If the Napster model had prevailed over iTunes, musicians would be earning less money these days. I wish publishers could find a way to really add value, to support authors and allow digital innovation all at the same time.

In a few years we’ll probably have people crashing into each other on the pavement because they’ll be wearing Google Glass and trying to read ebooks and walk down the street at the same time. Or even worse – trying to read ebooks and drive at the same time! You read it here first!

A blog as ebook

This week Amber Thomas released an ebook of all her blog posts from the Jisc digital infrastructure  team blog.

Having read pretty much all of those posts over the years and getting a lot out of them, returning the favour by way of an ebook was the least I could do.

Amber explained how everything went pretty well so I don’t have much to add except that including any comments from a blog is a rather interesting point for consideration which i’ll save for a future ramble.

So dust off your ebook reader (oh no he didn’t!) and enjoy the best of Amber Thomas.

Hello World: travels in virtuality – the ebook

At the weekend I wrapped up a project turning ‘Hello World: travels in virtuality ‘ by Sue Thomas into both Kindle and epub files.

The book was originally released in dead-tree’s format back in 2004 and digital publishing has allowed us to breath a new lease of life into the book and be easily available to the world!

If you want to hear more about how I made the book let me know and i’ll write something but you can just as easily read Ahab! by Craig Mod which covers all the ground and points you to a helpful sample project.  One of the key resources in Craig’s article is to the Kindle previewer which will display the ebook file in all generations of Kindle, saving you having to purchase all of the devices. My top tip is to start with the newest versions and work back until you get bored.

The Kindle version is now available to purchase for only £2.05.

04 Publishing jargon

On my ebook publishing journey I have begun to stumble across processes, stages and phrases that use traditional print terminology. I will note them here for my own sanity and maybe that of others as I figure where it makes sense we should use existing and established phrases.

  • Galley proof – used to describe review copies of a print book
  • Uncorrected proof – commonly used in place of ‘galley proof’ for digital books
  • Name of punctuation and general typography – a list down the right of key technical terms…. a tilde is not a squiggle!

Force Kindle to display frontmatter first

When you first load a kindle file it may start on any number of pages as set by the book designer. I am not sure if an ebook should start on the cover as this is visible in the library.

Anyway, a problem I had today was that my book kept starting on the first chapter and bypassing the frontmatter, foreword and introduction.

After various wimperings on the #eprdctn hashtag I stumbled across the solution and am documenting it before I forget.

To control/force the kindle to start on your page of choice you need to do the following it seems:

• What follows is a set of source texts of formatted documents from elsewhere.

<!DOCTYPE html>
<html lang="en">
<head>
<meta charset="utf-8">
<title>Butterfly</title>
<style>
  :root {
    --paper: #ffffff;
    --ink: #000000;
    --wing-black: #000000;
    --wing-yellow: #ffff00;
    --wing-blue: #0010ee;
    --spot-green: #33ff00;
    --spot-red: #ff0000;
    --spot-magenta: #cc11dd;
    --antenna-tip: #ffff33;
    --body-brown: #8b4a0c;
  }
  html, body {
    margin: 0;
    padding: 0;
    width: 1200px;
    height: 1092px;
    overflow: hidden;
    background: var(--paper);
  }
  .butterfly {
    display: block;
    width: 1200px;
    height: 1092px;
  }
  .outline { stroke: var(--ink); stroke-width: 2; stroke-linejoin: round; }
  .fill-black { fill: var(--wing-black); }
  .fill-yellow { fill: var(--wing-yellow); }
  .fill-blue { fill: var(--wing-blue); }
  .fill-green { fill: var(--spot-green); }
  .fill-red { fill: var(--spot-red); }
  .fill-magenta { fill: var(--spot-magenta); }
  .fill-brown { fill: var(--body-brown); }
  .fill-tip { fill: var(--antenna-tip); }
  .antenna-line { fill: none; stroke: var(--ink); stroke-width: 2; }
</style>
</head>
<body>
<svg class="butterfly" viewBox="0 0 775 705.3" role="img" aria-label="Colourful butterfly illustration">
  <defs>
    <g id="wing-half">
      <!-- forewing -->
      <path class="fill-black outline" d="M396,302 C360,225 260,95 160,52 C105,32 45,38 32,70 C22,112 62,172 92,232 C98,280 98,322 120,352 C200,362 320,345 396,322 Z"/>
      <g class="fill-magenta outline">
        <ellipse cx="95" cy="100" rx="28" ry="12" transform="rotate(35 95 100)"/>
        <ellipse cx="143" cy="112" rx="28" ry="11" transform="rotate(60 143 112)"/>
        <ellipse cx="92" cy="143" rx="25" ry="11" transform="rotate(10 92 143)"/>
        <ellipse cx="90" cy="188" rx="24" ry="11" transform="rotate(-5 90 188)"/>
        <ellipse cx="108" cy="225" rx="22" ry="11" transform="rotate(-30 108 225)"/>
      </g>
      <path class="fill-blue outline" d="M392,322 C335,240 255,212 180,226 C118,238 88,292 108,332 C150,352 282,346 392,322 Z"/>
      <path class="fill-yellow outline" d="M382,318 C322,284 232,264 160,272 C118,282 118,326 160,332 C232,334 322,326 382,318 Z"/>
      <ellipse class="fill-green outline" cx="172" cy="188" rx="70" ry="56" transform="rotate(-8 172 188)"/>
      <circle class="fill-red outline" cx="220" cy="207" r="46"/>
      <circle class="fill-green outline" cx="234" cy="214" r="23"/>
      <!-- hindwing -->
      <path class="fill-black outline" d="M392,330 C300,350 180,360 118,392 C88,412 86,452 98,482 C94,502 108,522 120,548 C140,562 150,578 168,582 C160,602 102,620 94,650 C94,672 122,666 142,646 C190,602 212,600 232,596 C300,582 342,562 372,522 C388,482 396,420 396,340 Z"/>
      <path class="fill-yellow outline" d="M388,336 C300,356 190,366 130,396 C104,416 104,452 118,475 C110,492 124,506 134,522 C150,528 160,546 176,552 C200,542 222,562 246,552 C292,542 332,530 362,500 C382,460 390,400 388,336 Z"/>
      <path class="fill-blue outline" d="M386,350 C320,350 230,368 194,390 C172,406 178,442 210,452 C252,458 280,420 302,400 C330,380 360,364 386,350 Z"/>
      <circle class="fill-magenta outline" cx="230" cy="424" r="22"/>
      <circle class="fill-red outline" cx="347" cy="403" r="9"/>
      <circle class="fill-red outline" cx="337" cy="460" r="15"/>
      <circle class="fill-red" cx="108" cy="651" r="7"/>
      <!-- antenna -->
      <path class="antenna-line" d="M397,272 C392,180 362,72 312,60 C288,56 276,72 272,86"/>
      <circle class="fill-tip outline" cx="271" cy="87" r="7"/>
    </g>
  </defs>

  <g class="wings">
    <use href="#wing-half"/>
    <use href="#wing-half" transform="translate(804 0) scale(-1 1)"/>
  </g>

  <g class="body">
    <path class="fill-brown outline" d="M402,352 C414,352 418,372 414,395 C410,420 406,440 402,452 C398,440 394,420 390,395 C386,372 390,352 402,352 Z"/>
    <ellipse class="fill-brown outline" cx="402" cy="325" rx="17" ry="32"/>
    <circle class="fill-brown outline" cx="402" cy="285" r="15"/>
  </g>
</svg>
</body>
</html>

  1. open content.opf
  2. scroll to the GUIDE section
  3. You only need three items in here – i originally had all chapters but reading around seems to say this is pointless: cover, toc, and your chosen first page as references.
  4. Change/add a reference for your chosen page to <reference type=”text” href=”frontmatter.html”/></reference>
  5. Done

Setting the reference to type fixed the problem. I had read that you need to use “start” but that seemed to be where I failed.

It is interesting to think about what page should be first, would a reader care about frontmatter or just the author and publisher?…. a post for the future me thinks.

Thanks to Tom for leading me to the correct path.